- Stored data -
___
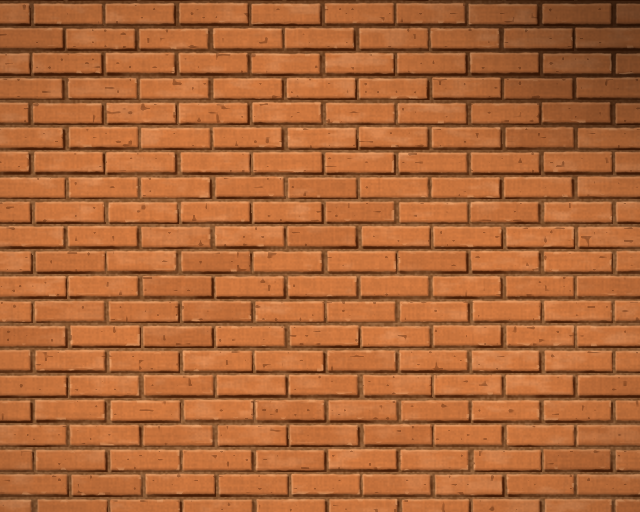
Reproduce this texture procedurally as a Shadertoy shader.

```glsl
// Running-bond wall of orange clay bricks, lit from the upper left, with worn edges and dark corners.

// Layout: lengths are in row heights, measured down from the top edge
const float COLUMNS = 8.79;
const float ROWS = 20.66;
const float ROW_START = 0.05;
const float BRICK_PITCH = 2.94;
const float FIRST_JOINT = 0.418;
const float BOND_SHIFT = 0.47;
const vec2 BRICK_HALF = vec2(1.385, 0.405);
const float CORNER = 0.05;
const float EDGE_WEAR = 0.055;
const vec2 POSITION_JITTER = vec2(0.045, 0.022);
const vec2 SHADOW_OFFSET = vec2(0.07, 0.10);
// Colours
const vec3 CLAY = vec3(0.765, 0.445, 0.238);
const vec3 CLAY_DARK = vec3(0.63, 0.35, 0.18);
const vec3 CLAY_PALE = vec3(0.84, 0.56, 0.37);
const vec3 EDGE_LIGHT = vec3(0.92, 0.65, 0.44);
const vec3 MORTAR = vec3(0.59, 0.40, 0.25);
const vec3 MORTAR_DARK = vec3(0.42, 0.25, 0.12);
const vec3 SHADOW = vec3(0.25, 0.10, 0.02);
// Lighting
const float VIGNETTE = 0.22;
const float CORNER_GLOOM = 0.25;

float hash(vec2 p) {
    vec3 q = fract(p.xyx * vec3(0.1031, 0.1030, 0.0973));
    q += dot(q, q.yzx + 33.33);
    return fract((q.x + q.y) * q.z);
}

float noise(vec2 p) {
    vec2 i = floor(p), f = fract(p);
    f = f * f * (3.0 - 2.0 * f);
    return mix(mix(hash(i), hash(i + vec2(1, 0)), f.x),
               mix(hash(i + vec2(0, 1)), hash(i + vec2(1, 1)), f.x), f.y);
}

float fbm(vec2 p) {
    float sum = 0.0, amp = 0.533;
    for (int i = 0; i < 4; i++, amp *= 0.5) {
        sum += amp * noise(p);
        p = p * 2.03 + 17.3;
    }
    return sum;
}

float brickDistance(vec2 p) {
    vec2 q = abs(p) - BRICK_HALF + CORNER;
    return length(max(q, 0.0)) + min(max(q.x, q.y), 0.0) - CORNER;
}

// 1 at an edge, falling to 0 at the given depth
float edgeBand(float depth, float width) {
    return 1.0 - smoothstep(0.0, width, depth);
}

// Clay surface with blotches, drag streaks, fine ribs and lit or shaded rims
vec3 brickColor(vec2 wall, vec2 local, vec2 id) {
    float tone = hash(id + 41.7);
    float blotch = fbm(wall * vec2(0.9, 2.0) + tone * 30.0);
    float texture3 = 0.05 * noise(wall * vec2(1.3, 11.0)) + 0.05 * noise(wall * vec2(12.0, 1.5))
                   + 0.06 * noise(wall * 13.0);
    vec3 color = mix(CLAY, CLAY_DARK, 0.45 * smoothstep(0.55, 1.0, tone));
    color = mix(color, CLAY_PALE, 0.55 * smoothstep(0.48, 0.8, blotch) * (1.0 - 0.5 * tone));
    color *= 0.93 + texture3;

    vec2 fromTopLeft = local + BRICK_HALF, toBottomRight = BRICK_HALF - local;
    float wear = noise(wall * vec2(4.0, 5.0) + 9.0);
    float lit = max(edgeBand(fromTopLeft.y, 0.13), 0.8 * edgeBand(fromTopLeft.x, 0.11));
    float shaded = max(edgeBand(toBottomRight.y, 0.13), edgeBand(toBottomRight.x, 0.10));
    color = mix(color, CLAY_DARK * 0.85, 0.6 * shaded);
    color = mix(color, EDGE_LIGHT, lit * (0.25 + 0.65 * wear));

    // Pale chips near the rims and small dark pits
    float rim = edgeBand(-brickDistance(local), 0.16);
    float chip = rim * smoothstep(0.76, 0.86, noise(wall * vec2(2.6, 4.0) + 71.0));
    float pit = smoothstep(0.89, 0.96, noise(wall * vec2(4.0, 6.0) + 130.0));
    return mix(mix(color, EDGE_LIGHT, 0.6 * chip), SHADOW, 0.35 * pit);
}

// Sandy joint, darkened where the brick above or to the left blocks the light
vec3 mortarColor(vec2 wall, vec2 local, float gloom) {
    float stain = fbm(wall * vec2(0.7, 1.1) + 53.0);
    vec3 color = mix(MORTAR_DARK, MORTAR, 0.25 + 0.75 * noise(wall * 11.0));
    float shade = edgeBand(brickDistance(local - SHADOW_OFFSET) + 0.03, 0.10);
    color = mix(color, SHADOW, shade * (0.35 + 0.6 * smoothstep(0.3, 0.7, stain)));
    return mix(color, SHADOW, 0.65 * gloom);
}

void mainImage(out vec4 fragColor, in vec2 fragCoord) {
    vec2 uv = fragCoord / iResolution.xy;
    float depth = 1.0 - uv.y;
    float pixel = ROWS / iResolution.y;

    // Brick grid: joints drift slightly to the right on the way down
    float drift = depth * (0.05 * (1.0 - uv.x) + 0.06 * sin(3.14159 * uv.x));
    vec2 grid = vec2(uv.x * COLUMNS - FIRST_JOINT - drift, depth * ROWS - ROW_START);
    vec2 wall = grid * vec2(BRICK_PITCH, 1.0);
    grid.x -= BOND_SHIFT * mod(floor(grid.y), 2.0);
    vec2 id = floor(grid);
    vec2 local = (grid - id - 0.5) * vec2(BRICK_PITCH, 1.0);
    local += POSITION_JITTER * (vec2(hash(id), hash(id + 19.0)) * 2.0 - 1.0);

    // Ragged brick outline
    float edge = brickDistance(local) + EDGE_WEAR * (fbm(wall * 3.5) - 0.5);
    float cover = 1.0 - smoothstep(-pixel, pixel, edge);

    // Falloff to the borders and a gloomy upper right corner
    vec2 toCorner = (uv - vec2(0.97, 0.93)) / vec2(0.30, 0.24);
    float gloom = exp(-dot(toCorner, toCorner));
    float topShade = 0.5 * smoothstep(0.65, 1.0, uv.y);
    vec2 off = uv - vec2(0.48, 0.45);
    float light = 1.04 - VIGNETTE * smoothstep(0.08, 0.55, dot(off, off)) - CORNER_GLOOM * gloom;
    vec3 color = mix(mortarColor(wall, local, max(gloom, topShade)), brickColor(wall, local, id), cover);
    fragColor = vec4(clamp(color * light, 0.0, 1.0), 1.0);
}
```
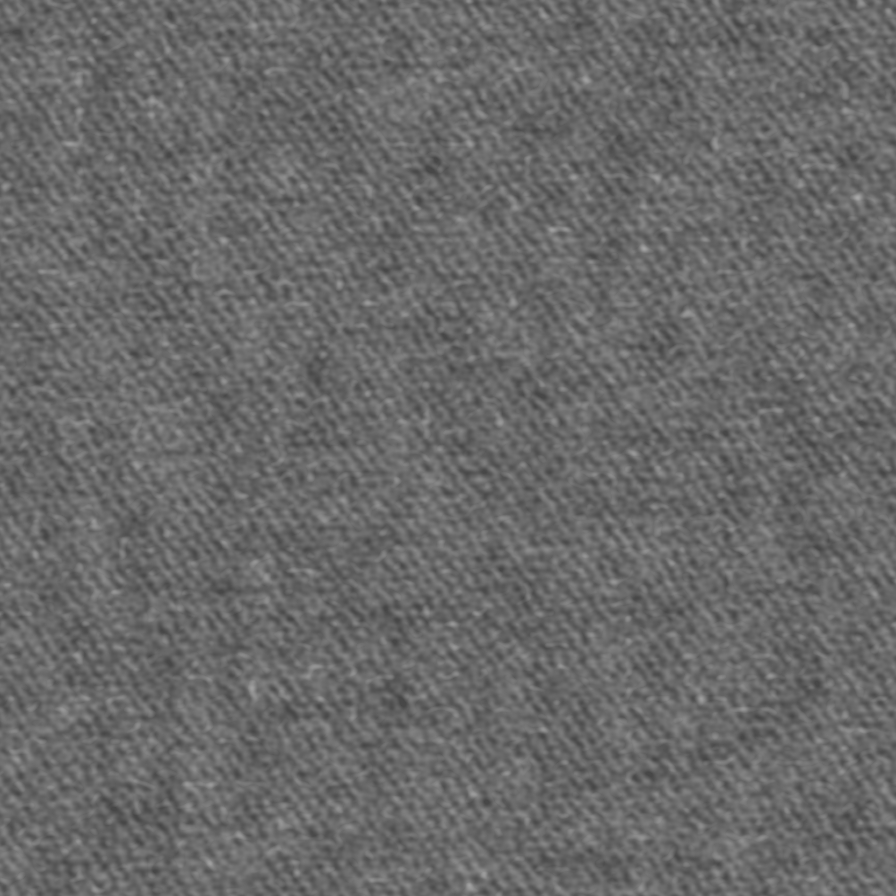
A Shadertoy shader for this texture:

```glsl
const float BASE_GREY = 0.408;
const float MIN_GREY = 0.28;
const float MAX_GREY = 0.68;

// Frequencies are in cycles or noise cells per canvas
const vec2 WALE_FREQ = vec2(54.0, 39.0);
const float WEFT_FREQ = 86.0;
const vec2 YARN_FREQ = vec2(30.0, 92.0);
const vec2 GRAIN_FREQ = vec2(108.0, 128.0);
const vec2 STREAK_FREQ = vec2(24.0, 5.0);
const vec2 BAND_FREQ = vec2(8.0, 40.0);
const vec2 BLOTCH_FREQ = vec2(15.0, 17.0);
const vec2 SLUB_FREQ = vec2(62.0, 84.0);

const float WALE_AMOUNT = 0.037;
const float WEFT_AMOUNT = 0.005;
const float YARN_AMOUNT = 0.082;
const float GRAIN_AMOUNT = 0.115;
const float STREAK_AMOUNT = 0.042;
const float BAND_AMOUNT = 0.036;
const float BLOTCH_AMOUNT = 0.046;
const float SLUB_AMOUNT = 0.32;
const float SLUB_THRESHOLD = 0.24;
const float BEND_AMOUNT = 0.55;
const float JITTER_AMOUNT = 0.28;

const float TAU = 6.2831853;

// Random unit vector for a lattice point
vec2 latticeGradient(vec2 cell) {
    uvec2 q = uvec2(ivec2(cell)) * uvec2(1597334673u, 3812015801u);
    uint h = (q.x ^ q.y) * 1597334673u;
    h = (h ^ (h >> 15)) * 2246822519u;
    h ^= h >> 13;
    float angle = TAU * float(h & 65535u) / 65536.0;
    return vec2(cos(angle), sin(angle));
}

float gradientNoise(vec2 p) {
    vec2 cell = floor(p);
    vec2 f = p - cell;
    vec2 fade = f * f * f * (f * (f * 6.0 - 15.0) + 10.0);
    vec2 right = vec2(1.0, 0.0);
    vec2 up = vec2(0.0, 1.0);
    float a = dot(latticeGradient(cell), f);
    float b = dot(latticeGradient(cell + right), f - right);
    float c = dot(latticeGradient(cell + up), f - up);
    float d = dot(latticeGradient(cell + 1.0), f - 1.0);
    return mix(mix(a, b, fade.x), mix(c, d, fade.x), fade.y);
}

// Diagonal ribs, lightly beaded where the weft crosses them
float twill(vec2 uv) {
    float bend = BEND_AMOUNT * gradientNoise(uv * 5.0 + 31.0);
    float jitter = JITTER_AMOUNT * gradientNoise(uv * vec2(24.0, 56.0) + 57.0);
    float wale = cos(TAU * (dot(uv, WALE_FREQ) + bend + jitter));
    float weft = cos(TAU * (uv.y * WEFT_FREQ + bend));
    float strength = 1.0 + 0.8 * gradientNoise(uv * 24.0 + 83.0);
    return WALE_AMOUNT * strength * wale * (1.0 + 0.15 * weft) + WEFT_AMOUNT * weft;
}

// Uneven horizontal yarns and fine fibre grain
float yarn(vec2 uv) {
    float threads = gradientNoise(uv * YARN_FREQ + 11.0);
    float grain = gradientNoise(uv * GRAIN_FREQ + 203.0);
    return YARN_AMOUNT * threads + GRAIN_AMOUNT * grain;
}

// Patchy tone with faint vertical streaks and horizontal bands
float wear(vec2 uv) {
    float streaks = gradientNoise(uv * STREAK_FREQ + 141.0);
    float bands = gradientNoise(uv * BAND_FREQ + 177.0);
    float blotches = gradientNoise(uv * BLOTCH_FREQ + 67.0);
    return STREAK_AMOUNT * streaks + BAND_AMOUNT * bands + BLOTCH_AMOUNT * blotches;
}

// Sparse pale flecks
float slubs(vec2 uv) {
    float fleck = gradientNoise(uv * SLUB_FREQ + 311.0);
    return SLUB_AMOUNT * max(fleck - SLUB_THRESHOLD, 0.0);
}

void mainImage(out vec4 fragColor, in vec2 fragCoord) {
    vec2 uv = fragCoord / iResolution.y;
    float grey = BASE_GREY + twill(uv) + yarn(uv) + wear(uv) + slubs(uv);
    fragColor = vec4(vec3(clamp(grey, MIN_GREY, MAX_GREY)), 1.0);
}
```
___
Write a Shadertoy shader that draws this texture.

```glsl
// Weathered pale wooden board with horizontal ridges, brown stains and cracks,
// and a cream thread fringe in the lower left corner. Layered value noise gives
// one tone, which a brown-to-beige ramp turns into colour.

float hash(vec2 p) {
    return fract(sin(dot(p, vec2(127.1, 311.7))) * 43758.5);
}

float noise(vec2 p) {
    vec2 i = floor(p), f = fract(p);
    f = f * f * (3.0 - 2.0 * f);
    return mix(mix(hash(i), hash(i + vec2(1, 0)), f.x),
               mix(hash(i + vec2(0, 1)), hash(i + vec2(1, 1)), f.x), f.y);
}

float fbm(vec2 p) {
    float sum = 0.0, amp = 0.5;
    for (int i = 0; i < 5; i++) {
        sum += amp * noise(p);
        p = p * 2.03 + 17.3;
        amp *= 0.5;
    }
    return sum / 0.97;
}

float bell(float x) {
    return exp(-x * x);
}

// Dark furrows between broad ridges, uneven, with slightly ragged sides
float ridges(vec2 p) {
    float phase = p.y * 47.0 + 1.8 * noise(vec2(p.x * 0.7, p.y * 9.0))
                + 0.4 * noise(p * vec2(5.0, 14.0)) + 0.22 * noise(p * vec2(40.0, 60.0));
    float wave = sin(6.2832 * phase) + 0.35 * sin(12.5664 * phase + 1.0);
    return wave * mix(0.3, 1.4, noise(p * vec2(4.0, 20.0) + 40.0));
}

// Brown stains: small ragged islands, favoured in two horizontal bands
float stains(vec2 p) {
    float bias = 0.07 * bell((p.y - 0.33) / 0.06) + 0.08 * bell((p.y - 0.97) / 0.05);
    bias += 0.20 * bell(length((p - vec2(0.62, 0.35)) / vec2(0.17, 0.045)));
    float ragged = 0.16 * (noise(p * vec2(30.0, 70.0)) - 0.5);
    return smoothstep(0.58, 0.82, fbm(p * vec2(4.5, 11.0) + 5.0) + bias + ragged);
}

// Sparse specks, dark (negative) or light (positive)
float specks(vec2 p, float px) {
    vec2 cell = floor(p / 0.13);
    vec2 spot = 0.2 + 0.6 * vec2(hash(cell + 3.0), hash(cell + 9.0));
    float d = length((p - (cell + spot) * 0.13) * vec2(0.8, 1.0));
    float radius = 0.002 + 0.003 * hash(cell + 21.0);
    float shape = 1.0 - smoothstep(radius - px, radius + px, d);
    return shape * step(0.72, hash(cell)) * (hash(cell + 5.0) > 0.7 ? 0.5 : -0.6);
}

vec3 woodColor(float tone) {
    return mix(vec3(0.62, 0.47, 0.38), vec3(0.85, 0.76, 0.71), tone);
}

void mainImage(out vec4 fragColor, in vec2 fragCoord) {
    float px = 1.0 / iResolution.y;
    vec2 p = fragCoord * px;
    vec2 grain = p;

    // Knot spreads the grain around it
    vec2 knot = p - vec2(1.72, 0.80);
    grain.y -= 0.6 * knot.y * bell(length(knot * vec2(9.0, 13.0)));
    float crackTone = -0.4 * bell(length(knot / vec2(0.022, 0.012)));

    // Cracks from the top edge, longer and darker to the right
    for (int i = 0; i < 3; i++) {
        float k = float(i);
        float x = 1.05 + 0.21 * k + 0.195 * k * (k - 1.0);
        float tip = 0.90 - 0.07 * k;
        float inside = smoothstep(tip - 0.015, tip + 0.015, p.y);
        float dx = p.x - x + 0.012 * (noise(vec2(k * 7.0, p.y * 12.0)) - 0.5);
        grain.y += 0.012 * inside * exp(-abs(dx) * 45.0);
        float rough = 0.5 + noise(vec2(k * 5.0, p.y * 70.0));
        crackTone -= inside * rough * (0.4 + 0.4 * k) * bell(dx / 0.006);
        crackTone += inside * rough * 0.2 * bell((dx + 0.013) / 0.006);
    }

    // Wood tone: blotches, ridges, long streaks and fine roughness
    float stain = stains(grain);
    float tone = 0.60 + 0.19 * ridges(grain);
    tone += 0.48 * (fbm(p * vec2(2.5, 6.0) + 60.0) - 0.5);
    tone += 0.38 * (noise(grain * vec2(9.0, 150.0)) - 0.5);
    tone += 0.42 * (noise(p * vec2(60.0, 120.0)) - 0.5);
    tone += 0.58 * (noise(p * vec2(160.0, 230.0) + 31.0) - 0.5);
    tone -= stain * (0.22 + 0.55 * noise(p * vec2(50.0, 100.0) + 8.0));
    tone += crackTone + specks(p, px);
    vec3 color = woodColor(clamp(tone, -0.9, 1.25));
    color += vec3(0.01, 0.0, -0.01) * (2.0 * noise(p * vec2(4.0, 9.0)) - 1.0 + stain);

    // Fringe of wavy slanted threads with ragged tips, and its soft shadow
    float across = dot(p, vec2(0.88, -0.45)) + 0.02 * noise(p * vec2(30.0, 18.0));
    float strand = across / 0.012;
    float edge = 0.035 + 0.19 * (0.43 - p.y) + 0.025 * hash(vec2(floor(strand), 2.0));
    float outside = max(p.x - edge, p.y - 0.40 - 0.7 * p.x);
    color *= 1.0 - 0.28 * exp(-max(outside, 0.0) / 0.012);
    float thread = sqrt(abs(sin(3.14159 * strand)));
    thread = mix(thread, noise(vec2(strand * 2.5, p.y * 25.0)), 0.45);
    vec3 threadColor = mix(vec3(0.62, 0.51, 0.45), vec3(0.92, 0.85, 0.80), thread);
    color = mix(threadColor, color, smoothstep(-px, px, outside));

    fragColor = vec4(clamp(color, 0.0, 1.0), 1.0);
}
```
___
- EXERCISE GOAL -
Show all lines in the records above that hold "gradientNoise".

- TASK RESULT -
float gradientNoise(vec2 p) {
    float bend = BEND_AMOUNT * gradientNoise(uv * 5.0 + 31.0);
    float jitter = JITTER_AMOUNT * gradientNoise(uv * vec2(24.0, 56.0) + 57.0);
    float strength = 1.0 + 0.8 * gradientNoise(uv * 24.0 + 83.0);
    float threads = gradientNoise(uv * YARN_FREQ + 11.0);
    float grain = gradientNoise(uv * GRAIN_FREQ + 203.0);
    float streaks = gradientNoise(uv * STREAK_FREQ + 141.0);
    float bands = gradientNoise(uv * BAND_FREQ + 177.0);
    float blotches = gradientNoise(uv * BLOTCH_FREQ + 67.0);
    float fleck = gradientNoise(uv * SLUB_FREQ + 311.0);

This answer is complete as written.